c) Local analgesia in the area of surgical trauma, with minimal systemic side effects, appears to be an interesting challenger [12].

d) A preliminary series of 60 patients underwent local postoperative analgesia with a cellulose pad. We found that:-

- The pad implanted near the prosthesis did not pose any tolerance problems.

- A patient was readmitted on day 21 for leg ulcers. But the operative site was sterile and the compress was gone.

- Two-thirds of patients described postoperative pain rated 3 from the first day.

- There was no difference between patients treated with conventional parietal infiltration and those who had the Naropein® pad.

e) We enjoyed a much simpler follow-up than perineural catheters we previously used in our service.

f) 8 out of 9 ambulatory patients were very satisfied of their local analgesia without any particular nursing care.

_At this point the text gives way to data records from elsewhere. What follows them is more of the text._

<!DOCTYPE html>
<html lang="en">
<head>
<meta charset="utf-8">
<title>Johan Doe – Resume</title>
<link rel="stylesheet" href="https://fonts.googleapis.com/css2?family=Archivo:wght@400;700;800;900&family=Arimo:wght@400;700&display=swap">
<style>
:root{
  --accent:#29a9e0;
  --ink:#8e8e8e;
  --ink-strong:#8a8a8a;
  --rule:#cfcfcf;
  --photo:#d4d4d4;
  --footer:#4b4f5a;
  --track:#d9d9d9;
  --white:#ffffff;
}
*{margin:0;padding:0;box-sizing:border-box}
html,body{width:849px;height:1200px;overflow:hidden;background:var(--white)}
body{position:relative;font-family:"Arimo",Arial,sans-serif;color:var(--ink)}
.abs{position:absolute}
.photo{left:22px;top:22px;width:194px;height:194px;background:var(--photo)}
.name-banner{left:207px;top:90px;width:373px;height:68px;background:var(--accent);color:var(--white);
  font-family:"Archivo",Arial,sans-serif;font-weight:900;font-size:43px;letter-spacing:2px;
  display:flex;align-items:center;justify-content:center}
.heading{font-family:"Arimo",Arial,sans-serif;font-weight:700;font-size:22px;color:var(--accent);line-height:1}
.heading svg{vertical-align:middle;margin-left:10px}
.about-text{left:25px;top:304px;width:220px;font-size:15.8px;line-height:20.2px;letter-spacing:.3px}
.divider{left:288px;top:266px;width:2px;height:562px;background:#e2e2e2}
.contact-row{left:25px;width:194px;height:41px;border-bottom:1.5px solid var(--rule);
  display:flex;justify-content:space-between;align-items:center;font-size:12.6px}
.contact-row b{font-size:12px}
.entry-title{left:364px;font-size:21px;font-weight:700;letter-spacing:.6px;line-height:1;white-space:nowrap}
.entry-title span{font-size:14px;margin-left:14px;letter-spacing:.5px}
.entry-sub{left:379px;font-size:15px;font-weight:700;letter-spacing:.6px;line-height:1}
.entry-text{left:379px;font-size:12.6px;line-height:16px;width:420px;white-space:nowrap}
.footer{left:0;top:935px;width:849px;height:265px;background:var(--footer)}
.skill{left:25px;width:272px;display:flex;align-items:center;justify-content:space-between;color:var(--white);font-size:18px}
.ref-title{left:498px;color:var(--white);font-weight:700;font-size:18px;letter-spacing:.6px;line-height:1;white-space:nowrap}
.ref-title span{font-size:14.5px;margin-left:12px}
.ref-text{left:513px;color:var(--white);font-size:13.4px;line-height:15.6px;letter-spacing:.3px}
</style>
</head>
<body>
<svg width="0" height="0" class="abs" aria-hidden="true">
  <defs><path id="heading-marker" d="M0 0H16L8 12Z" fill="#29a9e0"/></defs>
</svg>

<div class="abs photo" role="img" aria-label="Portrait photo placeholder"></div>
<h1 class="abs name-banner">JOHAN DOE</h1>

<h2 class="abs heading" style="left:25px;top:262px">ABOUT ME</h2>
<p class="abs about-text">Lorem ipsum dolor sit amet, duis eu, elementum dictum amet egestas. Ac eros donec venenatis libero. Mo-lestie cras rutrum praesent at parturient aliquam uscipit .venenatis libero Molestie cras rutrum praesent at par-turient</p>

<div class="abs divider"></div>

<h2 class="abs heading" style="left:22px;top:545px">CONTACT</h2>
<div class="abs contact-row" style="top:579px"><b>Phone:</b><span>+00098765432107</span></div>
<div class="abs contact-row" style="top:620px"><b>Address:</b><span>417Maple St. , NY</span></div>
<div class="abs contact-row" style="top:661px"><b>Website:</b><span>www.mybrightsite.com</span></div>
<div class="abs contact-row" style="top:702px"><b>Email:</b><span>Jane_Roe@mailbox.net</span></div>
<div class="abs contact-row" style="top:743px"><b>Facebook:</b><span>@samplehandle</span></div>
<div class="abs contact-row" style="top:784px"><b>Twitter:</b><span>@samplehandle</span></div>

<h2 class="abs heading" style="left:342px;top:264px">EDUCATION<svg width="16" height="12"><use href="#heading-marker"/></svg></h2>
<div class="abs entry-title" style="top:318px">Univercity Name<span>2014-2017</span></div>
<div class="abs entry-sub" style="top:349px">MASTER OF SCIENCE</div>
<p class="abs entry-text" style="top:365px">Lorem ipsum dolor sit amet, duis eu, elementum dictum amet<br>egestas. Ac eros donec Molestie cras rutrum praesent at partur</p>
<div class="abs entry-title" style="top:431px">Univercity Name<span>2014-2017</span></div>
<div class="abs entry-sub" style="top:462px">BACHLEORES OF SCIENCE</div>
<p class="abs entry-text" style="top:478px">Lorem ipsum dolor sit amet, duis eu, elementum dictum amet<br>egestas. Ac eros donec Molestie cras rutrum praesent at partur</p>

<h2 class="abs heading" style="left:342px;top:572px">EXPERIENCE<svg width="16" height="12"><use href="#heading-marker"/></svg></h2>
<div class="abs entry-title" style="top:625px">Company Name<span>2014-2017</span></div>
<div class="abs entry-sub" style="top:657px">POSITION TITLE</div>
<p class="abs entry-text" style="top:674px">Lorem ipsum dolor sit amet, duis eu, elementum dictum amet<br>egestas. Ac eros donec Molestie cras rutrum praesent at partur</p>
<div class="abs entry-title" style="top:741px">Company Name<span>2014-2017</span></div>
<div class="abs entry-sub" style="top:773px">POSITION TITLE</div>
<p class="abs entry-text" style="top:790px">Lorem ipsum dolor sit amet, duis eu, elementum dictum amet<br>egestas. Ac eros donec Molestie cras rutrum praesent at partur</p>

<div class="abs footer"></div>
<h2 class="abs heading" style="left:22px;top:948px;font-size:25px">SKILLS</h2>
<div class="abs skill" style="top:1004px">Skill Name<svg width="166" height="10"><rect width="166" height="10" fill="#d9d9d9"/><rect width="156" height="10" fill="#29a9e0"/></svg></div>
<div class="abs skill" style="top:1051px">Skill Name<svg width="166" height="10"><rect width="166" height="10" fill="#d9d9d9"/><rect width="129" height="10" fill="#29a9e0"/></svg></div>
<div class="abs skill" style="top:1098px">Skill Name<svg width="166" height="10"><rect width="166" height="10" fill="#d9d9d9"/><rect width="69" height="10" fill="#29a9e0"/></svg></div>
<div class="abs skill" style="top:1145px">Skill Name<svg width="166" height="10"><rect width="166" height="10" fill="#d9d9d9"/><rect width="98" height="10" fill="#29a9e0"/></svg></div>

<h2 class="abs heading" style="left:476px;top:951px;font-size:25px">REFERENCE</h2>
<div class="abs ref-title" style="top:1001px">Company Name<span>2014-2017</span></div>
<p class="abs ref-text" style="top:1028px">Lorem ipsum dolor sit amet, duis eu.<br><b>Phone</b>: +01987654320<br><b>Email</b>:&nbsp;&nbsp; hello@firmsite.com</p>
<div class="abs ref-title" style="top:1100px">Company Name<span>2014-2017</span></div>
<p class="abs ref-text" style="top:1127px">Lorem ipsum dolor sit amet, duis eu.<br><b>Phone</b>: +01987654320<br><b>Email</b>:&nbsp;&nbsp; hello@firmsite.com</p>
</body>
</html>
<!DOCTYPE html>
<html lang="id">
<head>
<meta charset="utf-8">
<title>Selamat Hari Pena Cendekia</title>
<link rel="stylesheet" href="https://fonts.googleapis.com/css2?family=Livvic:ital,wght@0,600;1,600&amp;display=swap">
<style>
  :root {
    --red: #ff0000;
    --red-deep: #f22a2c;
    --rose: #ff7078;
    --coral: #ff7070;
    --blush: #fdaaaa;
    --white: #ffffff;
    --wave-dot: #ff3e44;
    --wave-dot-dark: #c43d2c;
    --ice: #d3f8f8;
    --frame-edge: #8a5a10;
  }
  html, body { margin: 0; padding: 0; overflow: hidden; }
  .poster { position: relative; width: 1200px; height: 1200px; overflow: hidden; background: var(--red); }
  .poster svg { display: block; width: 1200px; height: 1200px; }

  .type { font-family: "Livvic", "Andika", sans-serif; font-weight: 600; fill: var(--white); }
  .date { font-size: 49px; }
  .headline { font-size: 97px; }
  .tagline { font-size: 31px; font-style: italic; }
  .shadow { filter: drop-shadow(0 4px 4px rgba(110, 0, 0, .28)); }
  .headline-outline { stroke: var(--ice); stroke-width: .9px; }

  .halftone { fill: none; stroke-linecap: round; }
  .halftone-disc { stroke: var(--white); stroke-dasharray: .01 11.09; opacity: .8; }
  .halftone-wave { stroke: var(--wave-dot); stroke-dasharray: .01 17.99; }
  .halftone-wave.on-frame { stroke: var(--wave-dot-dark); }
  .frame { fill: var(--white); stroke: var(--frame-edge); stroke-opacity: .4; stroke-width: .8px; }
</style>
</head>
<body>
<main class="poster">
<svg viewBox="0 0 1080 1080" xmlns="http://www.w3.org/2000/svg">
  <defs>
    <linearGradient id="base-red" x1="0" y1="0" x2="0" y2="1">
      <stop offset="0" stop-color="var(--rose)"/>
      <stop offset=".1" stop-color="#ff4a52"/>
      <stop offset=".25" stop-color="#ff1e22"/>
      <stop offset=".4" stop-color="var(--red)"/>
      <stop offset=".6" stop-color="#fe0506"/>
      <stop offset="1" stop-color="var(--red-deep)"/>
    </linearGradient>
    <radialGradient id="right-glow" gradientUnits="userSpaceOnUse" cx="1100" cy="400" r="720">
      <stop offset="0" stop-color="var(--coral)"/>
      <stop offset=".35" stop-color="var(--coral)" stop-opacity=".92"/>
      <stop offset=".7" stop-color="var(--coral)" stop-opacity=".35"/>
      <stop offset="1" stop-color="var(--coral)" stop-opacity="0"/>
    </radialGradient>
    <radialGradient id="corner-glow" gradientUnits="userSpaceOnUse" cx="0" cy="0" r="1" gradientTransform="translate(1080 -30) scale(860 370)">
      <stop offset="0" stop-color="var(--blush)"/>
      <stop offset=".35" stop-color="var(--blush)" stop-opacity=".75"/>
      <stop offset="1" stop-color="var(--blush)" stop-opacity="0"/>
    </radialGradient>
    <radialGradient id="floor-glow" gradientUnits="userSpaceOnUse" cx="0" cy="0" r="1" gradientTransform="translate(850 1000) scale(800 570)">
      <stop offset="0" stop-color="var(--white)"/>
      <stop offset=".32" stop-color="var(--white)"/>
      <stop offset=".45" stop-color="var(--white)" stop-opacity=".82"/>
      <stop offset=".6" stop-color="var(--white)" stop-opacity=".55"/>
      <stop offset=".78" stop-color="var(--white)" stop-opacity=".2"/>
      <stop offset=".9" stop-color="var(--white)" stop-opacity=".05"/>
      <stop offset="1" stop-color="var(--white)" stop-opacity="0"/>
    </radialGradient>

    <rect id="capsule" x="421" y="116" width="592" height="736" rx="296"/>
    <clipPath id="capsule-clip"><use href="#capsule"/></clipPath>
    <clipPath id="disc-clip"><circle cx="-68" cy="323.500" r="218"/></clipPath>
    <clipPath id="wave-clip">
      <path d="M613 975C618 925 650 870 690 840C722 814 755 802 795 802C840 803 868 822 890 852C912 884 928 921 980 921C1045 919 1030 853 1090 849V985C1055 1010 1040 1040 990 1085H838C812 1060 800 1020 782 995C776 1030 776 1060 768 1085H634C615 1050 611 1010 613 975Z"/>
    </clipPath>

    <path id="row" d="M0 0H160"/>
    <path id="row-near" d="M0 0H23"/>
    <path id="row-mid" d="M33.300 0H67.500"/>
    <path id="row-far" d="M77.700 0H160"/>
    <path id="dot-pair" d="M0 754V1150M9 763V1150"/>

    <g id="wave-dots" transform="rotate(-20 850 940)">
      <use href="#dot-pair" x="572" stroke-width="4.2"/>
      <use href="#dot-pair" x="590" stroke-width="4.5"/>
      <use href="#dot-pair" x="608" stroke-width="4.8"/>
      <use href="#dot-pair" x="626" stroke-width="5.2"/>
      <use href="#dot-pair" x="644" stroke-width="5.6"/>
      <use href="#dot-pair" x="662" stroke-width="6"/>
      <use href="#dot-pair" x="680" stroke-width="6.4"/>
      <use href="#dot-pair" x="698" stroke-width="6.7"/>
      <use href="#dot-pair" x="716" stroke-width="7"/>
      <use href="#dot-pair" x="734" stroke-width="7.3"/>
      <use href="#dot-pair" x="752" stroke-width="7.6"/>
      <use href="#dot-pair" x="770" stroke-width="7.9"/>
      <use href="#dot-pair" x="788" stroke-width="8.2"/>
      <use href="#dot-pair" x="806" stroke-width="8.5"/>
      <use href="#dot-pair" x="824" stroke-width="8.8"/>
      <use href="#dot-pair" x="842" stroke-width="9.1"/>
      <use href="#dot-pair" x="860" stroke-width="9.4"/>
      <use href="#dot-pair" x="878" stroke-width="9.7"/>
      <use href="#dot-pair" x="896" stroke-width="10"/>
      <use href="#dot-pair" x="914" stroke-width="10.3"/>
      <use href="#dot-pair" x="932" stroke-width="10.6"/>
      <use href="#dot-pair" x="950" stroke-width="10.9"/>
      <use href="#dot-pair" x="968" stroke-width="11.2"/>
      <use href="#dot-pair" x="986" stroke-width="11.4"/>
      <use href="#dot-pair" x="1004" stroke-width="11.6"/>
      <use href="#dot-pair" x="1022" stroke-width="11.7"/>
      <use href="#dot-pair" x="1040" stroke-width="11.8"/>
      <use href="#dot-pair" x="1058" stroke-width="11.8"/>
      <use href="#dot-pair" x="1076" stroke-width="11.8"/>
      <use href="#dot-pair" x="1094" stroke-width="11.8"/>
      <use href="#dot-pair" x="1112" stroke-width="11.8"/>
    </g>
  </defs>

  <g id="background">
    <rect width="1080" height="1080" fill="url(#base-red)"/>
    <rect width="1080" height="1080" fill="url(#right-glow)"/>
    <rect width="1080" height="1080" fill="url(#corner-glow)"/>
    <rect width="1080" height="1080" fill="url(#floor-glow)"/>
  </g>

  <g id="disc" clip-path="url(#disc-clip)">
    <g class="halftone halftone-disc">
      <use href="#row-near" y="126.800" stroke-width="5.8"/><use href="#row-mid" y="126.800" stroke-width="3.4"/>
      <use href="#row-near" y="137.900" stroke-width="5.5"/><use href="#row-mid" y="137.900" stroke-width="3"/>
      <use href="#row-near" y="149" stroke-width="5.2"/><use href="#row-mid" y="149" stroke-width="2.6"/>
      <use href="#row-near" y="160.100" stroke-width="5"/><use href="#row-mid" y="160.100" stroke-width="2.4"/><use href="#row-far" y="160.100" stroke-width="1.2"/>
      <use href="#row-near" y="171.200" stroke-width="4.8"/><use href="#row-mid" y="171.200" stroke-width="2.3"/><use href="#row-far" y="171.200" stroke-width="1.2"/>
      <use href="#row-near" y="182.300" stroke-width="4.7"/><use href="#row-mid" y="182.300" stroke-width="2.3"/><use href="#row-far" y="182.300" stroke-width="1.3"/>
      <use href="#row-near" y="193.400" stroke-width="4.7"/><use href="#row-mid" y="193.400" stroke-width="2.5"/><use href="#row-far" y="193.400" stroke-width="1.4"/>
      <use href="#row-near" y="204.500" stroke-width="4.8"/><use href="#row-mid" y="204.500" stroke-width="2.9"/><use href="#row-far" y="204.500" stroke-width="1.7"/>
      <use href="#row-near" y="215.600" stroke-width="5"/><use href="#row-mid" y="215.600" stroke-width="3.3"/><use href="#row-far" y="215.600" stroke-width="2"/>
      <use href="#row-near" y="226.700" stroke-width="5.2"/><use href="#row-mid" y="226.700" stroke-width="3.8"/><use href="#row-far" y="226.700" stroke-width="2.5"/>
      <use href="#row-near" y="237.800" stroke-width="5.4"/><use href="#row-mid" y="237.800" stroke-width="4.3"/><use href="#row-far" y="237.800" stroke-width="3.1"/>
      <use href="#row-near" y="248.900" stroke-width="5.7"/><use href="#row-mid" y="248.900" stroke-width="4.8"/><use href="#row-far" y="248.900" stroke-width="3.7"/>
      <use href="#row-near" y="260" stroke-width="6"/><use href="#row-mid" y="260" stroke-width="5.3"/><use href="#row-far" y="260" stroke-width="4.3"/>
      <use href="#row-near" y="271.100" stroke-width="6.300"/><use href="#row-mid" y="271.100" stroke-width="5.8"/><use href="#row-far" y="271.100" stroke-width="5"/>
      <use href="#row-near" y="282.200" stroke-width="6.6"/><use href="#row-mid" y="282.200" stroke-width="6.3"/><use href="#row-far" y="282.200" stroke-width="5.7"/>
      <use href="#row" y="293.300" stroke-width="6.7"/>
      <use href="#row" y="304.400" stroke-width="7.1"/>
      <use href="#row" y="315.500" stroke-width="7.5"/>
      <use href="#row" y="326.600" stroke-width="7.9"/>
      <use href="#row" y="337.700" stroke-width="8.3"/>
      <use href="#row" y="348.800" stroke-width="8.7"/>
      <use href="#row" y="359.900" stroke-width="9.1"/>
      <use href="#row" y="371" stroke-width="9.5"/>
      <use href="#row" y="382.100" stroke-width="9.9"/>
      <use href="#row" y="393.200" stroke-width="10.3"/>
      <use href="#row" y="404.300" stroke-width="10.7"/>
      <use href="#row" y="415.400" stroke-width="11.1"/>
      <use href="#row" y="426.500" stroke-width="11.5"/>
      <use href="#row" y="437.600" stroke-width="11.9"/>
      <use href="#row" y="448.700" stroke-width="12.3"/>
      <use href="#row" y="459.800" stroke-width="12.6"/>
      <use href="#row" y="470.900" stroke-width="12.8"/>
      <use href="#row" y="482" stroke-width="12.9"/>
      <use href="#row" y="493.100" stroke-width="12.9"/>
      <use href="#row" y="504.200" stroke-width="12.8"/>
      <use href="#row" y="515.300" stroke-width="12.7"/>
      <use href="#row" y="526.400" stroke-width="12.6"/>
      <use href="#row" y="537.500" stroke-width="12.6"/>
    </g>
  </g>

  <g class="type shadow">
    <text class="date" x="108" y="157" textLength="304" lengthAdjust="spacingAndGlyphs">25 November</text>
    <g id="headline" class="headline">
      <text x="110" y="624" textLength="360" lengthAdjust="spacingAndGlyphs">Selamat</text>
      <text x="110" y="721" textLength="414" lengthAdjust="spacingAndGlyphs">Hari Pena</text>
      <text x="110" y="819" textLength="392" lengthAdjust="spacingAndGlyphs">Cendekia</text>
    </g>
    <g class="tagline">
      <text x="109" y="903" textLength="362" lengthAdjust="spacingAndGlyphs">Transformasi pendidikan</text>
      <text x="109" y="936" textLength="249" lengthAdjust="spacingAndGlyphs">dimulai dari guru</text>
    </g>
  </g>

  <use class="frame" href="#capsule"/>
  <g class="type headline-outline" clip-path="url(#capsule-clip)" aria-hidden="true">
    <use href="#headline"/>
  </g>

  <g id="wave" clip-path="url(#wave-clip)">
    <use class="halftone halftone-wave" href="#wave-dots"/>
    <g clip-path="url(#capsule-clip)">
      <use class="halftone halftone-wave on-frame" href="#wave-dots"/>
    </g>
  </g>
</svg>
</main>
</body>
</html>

g) Systemic toxicity of local anesthetics: If safe anesthetic plasma concentrations are exceeded, signs of systemic toxicity appear. With increasing plasma levels, neurotoxic symptoms are the first to appear, followed by cardio toxicity that can be life threatening. Cardiac arrhythmias with cardiovascular collapse occur at levels approximately three times higher than those causing seizures. Allergic reaction to local anesthetics is very rare. Many of the reported reactions have a different underlying pathophysiological mechanism (systemic toxicity, vagal syncope) [13].

Conclusion

A series of 60 patients operated on a hip or knee prosthesis possible to get a first idea of the interest of Naropein® in situ. The use of a fibrillated cellulose pad does not pose a problem of tolerance. The subjective results on postoperative pain are at least equivalent to the intramuscular infiltration of the analgesic. Improvements are possible in the choice of the anesthetic and its combination with other molecules this could prolong his action.

References